[Source data]

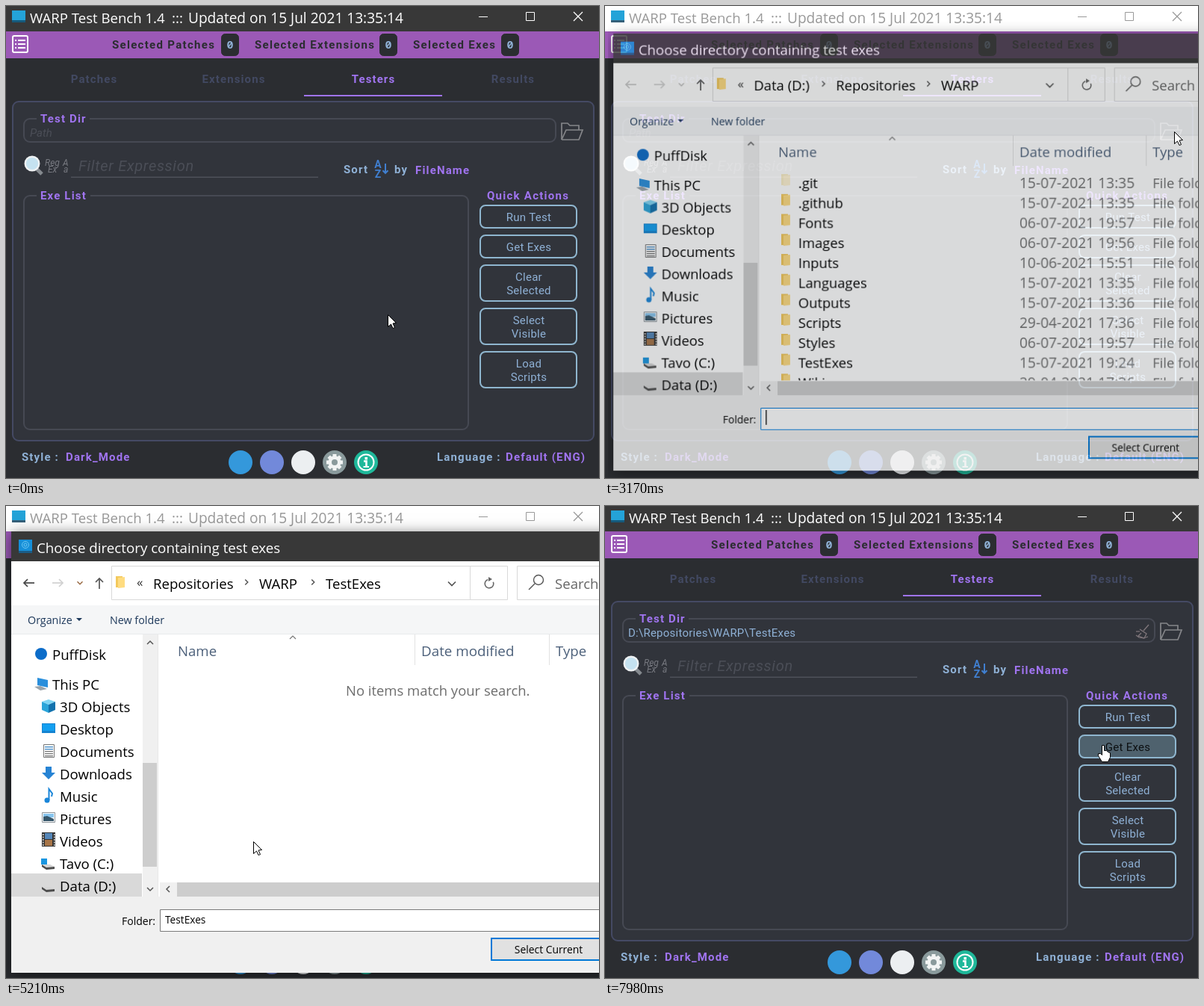
Animation, 794 px wide and 632 px high, one loop 8000 ms. Source, as an HTML page with a canvas:

```html
<!DOCTYPE html>
<html lang="en">
<head>
<meta charset="utf-8">
<title>Test bench</title>
<style>
html, body { margin: 0; width: 100%; height: 100%; overflow: hidden; background: #2b2d31; }
canvas { display: block; }
</style>
</head>
<body>
<canvas id="stage" width="794" height="632"></canvas>
<script>
const stage = document.getElementById('stage').getContext('2d');
const sheet = document.createElement('canvas');
sheet.width = 900;
sheet.height = 680;
const sheetCtx = sheet.getContext('2d');
let ctx = stage;

const LOOP = 8000, FIRST = 1130, STEP = 126.85;
const PURPLE = '#a074f0', BLUE = '#8fb1d6', EDGE = '#464953', PANEL = '#31343b', BODY = '#2b2d31';
const ACCENT = '#0078d7', GREY = '#cdcdcd';

// ---- drawing helpers; text is placed by the middle of its capitals ----
function text(s, x, y, color, font, size, spacing = 0, align = 'left') {
  ctx.font = font.replace('#', size + 'px');
  ctx.letterSpacing = spacing + 'px';
  ctx.textAlign = align;
  ctx.fillStyle = color;
  ctx.fillText(s, x, y + size * 0.36);
}
const ui = (s, x, y, color = '#000', size = 18.6, align) =>
  text(s, x, y, color, '# "Open Sans", sans-serif', size, 0, align);
const bold = (s, x, y, color = PURPLE, spacing = 1.15, align) =>
  text(s, x, y, color, 'bold # Roboto, sans-serif', 15, spacing, align);
const plain = (s, x, y, color = BLUE, align) =>
  text(s, x, y, color, '# Roboto, sans-serif', 15, 0.25, align);
const italic = (s, x, y, color, size, spacing = 0) =>
  text(s, x, y, color, 'italic # Roboto, sans-serif', size, spacing);

function rect(x, y, w, h, fill) {
  ctx.fillStyle = fill;
  ctx.fillRect(x, y, w, h);
}
function box(x, y, w, h, stroke, width = 1, radius = 0, fill) {
  ctx.beginPath();
  ctx.roundRect(x + width / 2, y + width / 2, w - width, h - width, radius);
  if (fill) { ctx.fillStyle = fill; ctx.fill(); }
  ctx.strokeStyle = stroke;
  ctx.lineWidth = width;
  ctx.stroke();
}
function trace(points) {
  ctx.beginPath();
  for (let i = 0; i < points.length; i += 2) ctx.lineTo(points[i], points[i + 1]);
}
function line(color, width, ...points) {
  trace(points);
  ctx.strokeStyle = color;
  ctx.lineWidth = width;
  ctx.stroke();
}
function shape(fill, ...points) {
  trace(points);
  ctx.closePath();
  ctx.fillStyle = fill;
  ctx.fill();
}
function disc(x, y, r, fill) {
  ctx.beginPath();
  ctx.arc(x, y, r, 0, 7);
  ctx.fillStyle = fill;
  ctx.fill();
}
function ring(x, y, r, color, width, from = 0, to = 7) {
  ctx.beginPath();
  ctx.arc(x, y, r, from, to);
  ctx.strokeStyle = color;
  ctx.lineWidth = width;
  ctx.stroke();
}
// Chevron pointing along (dx, dy)
function chevron(x, y, dx, dy, color, r = 4, width = 1.5) {
  line(color, width, x - dx * r / 2 - dy * r, y - dy * r / 2 - dx * r, x + dx * r / 2, y + dy * r / 2,
    x - dx * r / 2 + dy * r, y - dy * r / 2 + dx * r);
}
function arrow(x, y, dx, dy, color) {
  line(color, 1.7, x - dx * 7, y - dy * 7, x + dx * 7, y + dy * 7);
  chevron(x + dx * 4.5, y + dy * 4.5, dx, dy, color, 5, 1.7);
}

// ---- main window ----
const BUTTONS = [
  [266, 32, 'Run Test'], [306, 32, 'Get Exes'], [346, 50, 'Clear', 'Selected'],
  [404, 50, 'Select', 'Visible'], [462, 50, 'Load', 'Scripts']
];
const overButton = (p, [y, h]) => p.x >= 634 && p.x < 765 && p.y >= y && p.y < y + h;

function titleBar(active) {
  const ink = active ? '#fff' : '#999';
  rect(0, 0, 794, 34, active ? '#383838' : '#fff');
  rect(8, 6, 18, 13, '#24a3d8');
  rect(8, 19, 18, 3, active ? '#165a7c' : '#35607a');
  ui('WARP Test Bench 1.4', 32, 16, ink, 18.6);
  ui(':::', 222, 16, ink);
  ui('Updated on 15 Jul 2021 13:35:14', 244, 16, ink, 19.1);
  line(ink, 1, 633, 14.5, 645, 14.5);
  box(696, 8, 12, 12, ink);
  line(ink, 1.2, 760, 8, 772, 20);
  line(ink, 1.2, 772, 8, 760, 20);
}

function fieldset(x, y, w, h, legend, gap) {
  box(x, y, w, h, EDGE, 2, 8);
  rect(41, y - 1, gap, 4, PANEL);
  bold(legend, 46, y + 1);
}

function footerIcons() {
  ['#3498db', '#7289da', '#eceff1', '#8a9a9c', '#1fb89a'].forEach((c, i) => disc(314 + i * 42, 611, 16, c));
  for (let a = 0; a < 8; a++) {
    const c = Math.cos(a * Math.PI / 4), s = Math.sin(a * Math.PI / 4);
    line('#f2f4f4', 5, 440 + c * 6, 611 + s * 6, 440 + c * 11, 611 + s * 11);
  }
  disc(440, 611, 8.5, '#f2f4f4');
  disc(440, 611, 4, '#8a9a9c');
  ring(482, 611, 10.5, '#fff', 2);
  rect(480.5, 604, 3.5, 3.5, '#fff');
  line('#fff', 2.6, 479, 609.5, 482.5, 609.5, 482.5, 617);
  line('#fff', 2, 478.5, 617, 486, 617);
}

function mainWindow(active, filled, pointer) {
  rect(0, 0, 794, 632, BODY);
  titleBar(active);

  rect(0, 34, 794, 36, '#9b59b6');
  box(8, 39, 22, 24, '#fff', 2, 2);
  for (const y of [46, 51, 56]) {
    rect(12, y - 1, 2, 2, '#fff');
    rect(16, y - 1, 10, 2, '#fff');
  }
  [['Selected Patches', 142, 288], ['Selected Extensions', 333, 500], ['Selected Exes', 545, 663]]
    .forEach(([label, x, badge]) => {
      bold(label, x, 52, BODY, 1.3);
      box(badge, 37, 24, 30, BODY, 1, 5, BODY);
      text('0', badge + 12, 52, BLUE, 'bold # "Noto Sans Mono", monospace', 15, 0, 'center');
    });

  ['Patches', 'Extensions', 'Testers', 'Results'].forEach((tab, i) =>
    bold(tab, 118 + i * 187, 98, i === 2 ? PURPLE : '#424962', 1.1, 'center'));
  rect(399, 119, 185, 2, PURPLE);

  box(8, 127, 780, 456, '#454a64', 2, 8, PANEL);

  fieldset(23, 150, 714, 33, 'Test Dir', 71);
  if (filled) {
    plain('D:\\Repositories\\WARP\\TestExes', 31, 170);
    line('#80777c', 1.3, 728, 159, 721, 167);
    line('#80777c', 1.3, 716, 165, 725, 171, 722, 177, 714, 174, 718, 170);
    line('#80777c', 1.2, 711, 168, 716, 168);
    line('#80777c', 1.2, 711, 173, 715, 176, 721, 177, 727, 175);
  } else {
    italic('Path', 32, 170, '#4b4e57', 15);
  }
  line('#85868a', 1.7, 744, 179, 744, 157, 752, 157, 755, 160, 767, 160, 767, 166);
  line('#85868a', 1.7, 744, 179, 750, 166, 772, 166, 767, 179, 744, 179);

  line('#858a8f', 5, 40, 217, 48, 225);
  disc(35, 211, 10.5, '#eef1f3');
  disc(35, 211, 8, '#c5e2f0');
  const dim = '#777980';
  italic('Reg', 52, 210, dim, 12);
  italic('Ex', 56, 219, dim, 12);
  italic('A', 76, 210, dim, 12);
  italic('a', 77, 219, dim, 12);
  italic('Filter Expression', 97, 214, '#4b4e57', 20, 0.7);
  rect(87, 228.5, 331, 1.5, '#4e515a');

  bold('Sort', 452, 219, BLUE);
  const sort = '#407fd0';
  text('A', 498, 212, sort, 'bold # Roboto, sans-serif', 14, 0, 'center');
  text('Z', 498, 225, sort, 'bold # Roboto, sans-serif', 14, 0, 'center');
  line(sort, 2, 508, 211, 508, 223);
  chevron(508, 222, 0, 1, sort, 3.5, 2);
  bold('by', 520, 219, BLUE);
  bold('FileName', 548, 220);

  fieldset(23, 253, 597, 315, 'Exe List', 72);

  bold('Quick Actions', 644, 254, PURPLE, 1.25);
  for (const b of BUTTONS) {
    const [y, h, ...rows] = b, over = pointer && overButton(pointer, b);
    box(634, y, 131, h, '#8fb6cf', 2, 7, over ? '#4f626e' : PANEL);
    rows.forEach((row, i) =>
      plain(row, 700, y + h / 2 + 1 + (i - (rows.length - 1) / 2) * 18, over ? '#0d1012' : BLUE, 'center'));
  }

  bold('Style :', 21, 604, BLUE);
  bold('Dark_Mode', 80, 604);
  bold('Language :', 577, 604, BLUE);
  bold('Default (ENG)', 669, 604);
  footerIcons();
}

// ---- folder chooser ----
const FOLDERS = [
  ['.git', '15-07-2021 13:35'], ['.github', '15-07-2021 13:35'], ['Fonts', '06-07-2021 19:57'],
  ['Images', '06-07-2021 19:56'], ['Inputs', '10-06-2021 15:51'], ['Languages', '15-07-2021 13:35'],
  ['Outputs', '15-07-2021 13:36'], ['Scripts', '29-04-2021 17:36'], ['Styles', '06-07-2021 19:57'],
  ['TestExes', '15-07-2021 19:24'], ['Wiki', '29-04-2021 17:36']
];
function screenIcon(x, y) {
  rect(x, y, 18, 13, '#1583d0');
  rect(x + 1, y + 1, 16, 9, '#139ff0');
}
function driveIcon(y) {
  shape('#d5d5d5', 49, y + 1, 59, y + 1, 65, y + 4, 54, y + 5);
  shape('#4d4d4d', 48, y + 1, 54, y + 5, 65, y + 4, 65, y + 7, 54, y + 8, 48, y + 4);
}
const PLACES = [
  ['PuffDisk', y => disc(47, y - 1, 8, '#0b6cc9')],
  ['This PC', y => {
    shape('#2a8fdc', 42, y - 9, 56, y - 6, 56, y + 4, 42, y + 1);
    shape('#9aa4ab', 38, y + 3, 46, y + 2, 55, y + 6, 46, y + 8);
  }],
  ['3D Objects', y => {
    shape('#7fd6f5', 48, y - 7, 57, y - 10, 66, y - 7, 57, y - 3);
    shape('#2aa5da', 48, y - 7, 57, y - 3, 57, y + 8, 48, y + 4);
    shape('#1272ae', 66, y - 7, 57, y - 3, 57, y + 8, 66, y + 4);
  }],
  ['Desktop', y => screenIcon(48, y - 8)],
  ['Documents', y => {
    box(50, y - 10, 15, 18, '#777', 1, 0, '#fff');
    for (let i = 0; i < 5; i++) rect(52, y - 7 + i * 3, 11, 1.3, i < 2 ? '#3b86c4' : '#777');
  }],
  ['Downloads', y => {
    shape('#2683d4', 53, y - 10, 61, y - 10, 61, y - 2, 66, y - 2, 57, y + 7, 48, y - 2, 53, y - 2);
  }],
  ['Music', y => {
    disc(55, y + 5, 3.5, '#1a86d9');
    line('#1a86d9', 2, 57.5, y + 5, 57.5, y - 10, 62, y - 4, 61, y);
  }],
  ['Pictures', y => {
    box(48, y - 9, 18, 14, '#8b9399', 1, 0, '#fff');
    rect(50, y - 7, 14, 5, '#88c5ee');
    shape('#36566a', 50, y - 3, 55, y - 4, 64, y, 64, y + 3, 50, y + 3);
  }],
  ['Videos', y => {
    rect(48, y - 12, 18, 19, '#333');
    rect(52, y - 11, 10, 8, '#5486b8');
    rect(52, y - 2, 10, 8, '#a77548');
    for (let i = 0; i < 5; i++) for (const x of [49, 64]) rect(x, y - 10 + i * 3.5, 1.5, 2, '#ddd');
  }],
  ['Tavo (C:)', y => { driveIcon(y); rect(47, y - 7, 8, 8, '#1a96e0'); }],
  ['Data (D:)', driveIcon]
];

function folderIcon(x, y, pale) {
  rect(x, y, 9, 15, pale ? '#fbeec6' : '#f3c95c');
  shape(pale ? '#fff3d2' : '#ffdc80', x + 3, y + 2, x + 12, y + 1, x + 12, y + 15, x + 3, y + 16);
}

function addressBar(tick) {
  const inside = tick >= 27;
  arrow(31, 103, -1, 0, inside ? '#444' : '#c8c8c8');
  arrow(69, 103, 1, 0, '#d0d0d0');
  chevron(99, 103, 0, 1, inside ? '#9a6b45' : '#c0c0c0', 3.5);
  arrow(125, 104, 0, -1, '#555');
  box(141, 80, 481, 46, '#d9d9d9');
  box(621, 80, 51, 46, '#d9d9d9');
  box(684, 80, 176, 46, '#d9d9d9');
  folderIcon(147, 94);
  ui('«', 175, 102, '#333', 17);
  const crumbs = tick < 18
    ? [['Data (D:)', 197, 291], ['Repositories', 308, 433], ['WARP', 450]]
    : [['Repositories', 197, 322], ['WARP', 339, 411], ...(inside ? [['TestExes', 428]] : [])];
  for (const [name, x, next] of crumbs) {
    ui(name, x, 104);
    if (next) chevron(next, 102, 1, 0, '#555', 3.5);
  }
  chevron(597, 104, 0, 1, '#555', 5, 1.7);
  ring(647, 104, 5.8, '#666', 1.6, -0.4, 4.4);
  shape('#666', 646, 95, 651, 98, 646, 101);
  ring(713, 99, 6.5, '#555', 1.4);
  line('#555', 1.4, 708, 104, 700, 112);
  ui('Search TestExes', 735, 104, '#666');
}

function sidebar() {
  rect(7, 492, 175, 31, '#d9d9d9');
  PLACES.forEach(([name, icon], i) => {
    const y = 209 + i * 30 - (i ? 0 : 10);
    icon(y);
    ui(name, i < 2 ? 62 : 72, y);
  });
  rect(183, 172, 20, 351, '#f0f0f0');
  rect(183, 344, 19, 139, GREY);
  chevron(193, 183, 0, -1, '#555');
  chevron(193, 513, 0, 1, '#555');
  rect(203, 172, 1, 351, '#e8e8e8');
}

function fileList(tick) {
  const head = '#4c607a';
  chevron(384, 176, 0, -1, '#777', 4, 1.2);
  ui('Name', 230, 194, head);
  ui('Date modified', 556, 194, head, 18.8);
  ui('Type', 736, 194, head);
  rect(547, 172, 1, 41, '#e2e2e2');
  rect(727, 172, 1, 41, '#e2e2e2');
  if (tick >= 27) {
    if (tick >= 28) ui('No items match your search.', 455, 247, '#6d6d6d', 18.45);
  } else {
    ctx.save();
    ctx.beginPath();
    ctx.rect(205, 213, 690, 290);
    ctx.clip();
    if (tick === 24) rect(226, 409, 634, 28, '#e5f3ff');
    if (tick >= 25) rect(226, 465, 634, 27, '#cce8ff');
    FOLDERS.forEach(([name, date], i) => {
      const y = 236 + i * 27;
      folderIcon(234, y - 12, i === 0);
      ui(name, 257, y);
      ui(date, 556, y, '#6d6d6d', 19.4);
      ui('File folder', 736, y, '#6d6d6d');
    });
    ctx.restore();
  }
  rect(206, 504, 654, 19, '#f0f0f0');
  rect(229, 504, 600, 19, GREY);
  chevron(217, 513, -1, 0, '#555');
}

function chooser(tick) {
  ctx.clearRect(0, 0, 900, 680);
  ctx.shadowColor = 'rgba(0,0,0,.55)';
  ctx.shadowBlur = 18;
  ctx.shadowOffsetY = 3;
  rect(7, 34, 866, 591, '#f0f0f0');
  ctx.shadowColor = 'transparent';

  rect(7, 34, 866, 40, '#383838');
  rect(17, 45, 18, 15, '#168fd8');
  ring(26, 52, 4.5, '#6cc6f2', 1);
  ring(26, 52, 2, '#6cc6f2', 1);
  rect(17, 60, 18, 3, '#1b5d87');
  ui('Choose directory containing test exes', 41, 56, '#fff', 18.75);

  rect(7, 74, 866, 449, '#fff');
  addressBar(tick);
  rect(7, 133, 866, 39, '#f5f6f7');
  rect(7, 171, 866, 1, '#e8eaec');
  ui('Organize', 29, 153, '#1e395b', 14.3);
  shape('#1e395b', 94, 150, 102, 150, 98, 154);
  ui('New folder', 139, 153, '#1e395b', 14.3);
  sidebar();
  fileList(tick);

  ui('Folder:', 155, 556, '#000', 14);
  box(206, 540, 654, 30, tick < 26 ? ACCENT : '#7a7a7a', 1, 0, '#fff');
  if (tick < 21) rect(213, 543, 1.3, 20, '#000');
  if (tick >= 25) ui('TestExes', 213, 554, '#000', 13.7);
  box(649, 578, 153, 31, ACCENT, 2, 0, tick >= 40 ? '#cce4f7' : tick >= 39 ? '#e5f1fb' : '#e1e1e1');
  ui('Select Current', 726.5, 594, '#000', 13.9, 'center');
}

// ---- pointer: tick, x, y ----
const PATH = [
  [0, 511, 413], [2, 503, 385], [6, 622, 319], [10, 767, 148], [12, 762, 168], [18, 762, 168],
  [24, 314, 433], [25, 308, 475], [32, 308, 475], [33, 331, 449], [39, 646, 585], [42, 646, 585],
  [44, 378, 489], [51, 557, 336], [55, 667, 320]
];
function pointerAt(tick) {
  const i = Math.max(1, PATH.findIndex(p => p[0] >= tick));
  const [k0, x0, y0] = PATH[i - 1], [k1, x1, y1] = PATH[i];
  const u = (tick - k0) / (k1 - k0), e = u * u * (3 - 2 * u);
  return { x: x0 + (x1 - x0) * e, y: y0 + (y1 - y0) * e };
}
function drawPointer({ x, y }, hand) {
  ctx.save();
  ctx.translate(Math.round(x) + 0.5, Math.round(y) + 0.5);
  if (hand) {
    shape('#fff', -2, 0, 1, 0, 1, 7, 4, 7, 6, 9, 9, 10, 9, 16, 6, 22, -2, 22, -7, 14, -7, 11, -4, 11, -2, 13);
  } else {
    shape('#fff', 0, 0, 0, 16, 4, 12.5, 6.5, 18, 9, 17, 6.5, 11.5, 11, 11);
  }
  ctx.strokeStyle = '#000';
  ctx.lineWidth = 1;
  ctx.stroke();
  ctx.restore();
}

// Opacity and scale of the chooser as it opens and closes
function chooserState(tick) {
  if (tick < 16 || tick > 42) return null;
  return { 16: [0.35, 0.96], 17: [0.82, 0.9904], 41: [0.7, 0.987], 42: [0.3, 0.9684] }[tick] || [1, 1];
}

function draw(t) {
  const tick = t < FIRST ? 0 : Math.min(55, 1 + Math.floor((t - FIRST) / STEP));
  const pointer = pointerAt(tick), state = chooserState(tick);
  const free = tick < 12 || tick > 42;
  ctx = stage;
  mainWindow(tick < 12 || tick > 40, tick > 40, free && pointer);
  if (state) {
    const [alpha, scale] = state;
    ctx = sheetCtx;
    chooser(tick);
    ctx = stage;
    ctx.save();
    ctx.globalAlpha = alpha;
    ctx.translate(440, 329.5);
    ctx.scale(scale, scale);
    ctx.drawImage(sheet, -440, -329.5);
    ctx.restore();
  }
  drawPointer(pointer, free && BUTTONS.some(b => overButton(pointer, b)));
}

const start = performance.now();
function loop() {
  draw((performance.now() - start) % LOOP);
  requestAnimationFrame(loop);
}
loop();
</script>
</body>
</html>
```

WHAT IS BEING ASKED: Return, in full, every line of these entries that holds "serif".

EXERCISE RESPONSE:
  text(s, x, y, color, '# "Open Sans", sans-serif', size, 0, align);
  text(s, x, y, color, 'bold # Roboto, sans-serif', 15, spacing, align);
  text(s, x, y, color, '# Roboto, sans-serif', 15, 0.25, align);
  text(s, x, y, color, 'italic # Roboto, sans-serif', size, spacing);
  text('A', 498, 212, sort, 'bold # Roboto, sans-serif', 14, 0, 'center');
  text('Z', 498, 225, sort, 'bold # Roboto, sans-serif', 14, 0, 'center');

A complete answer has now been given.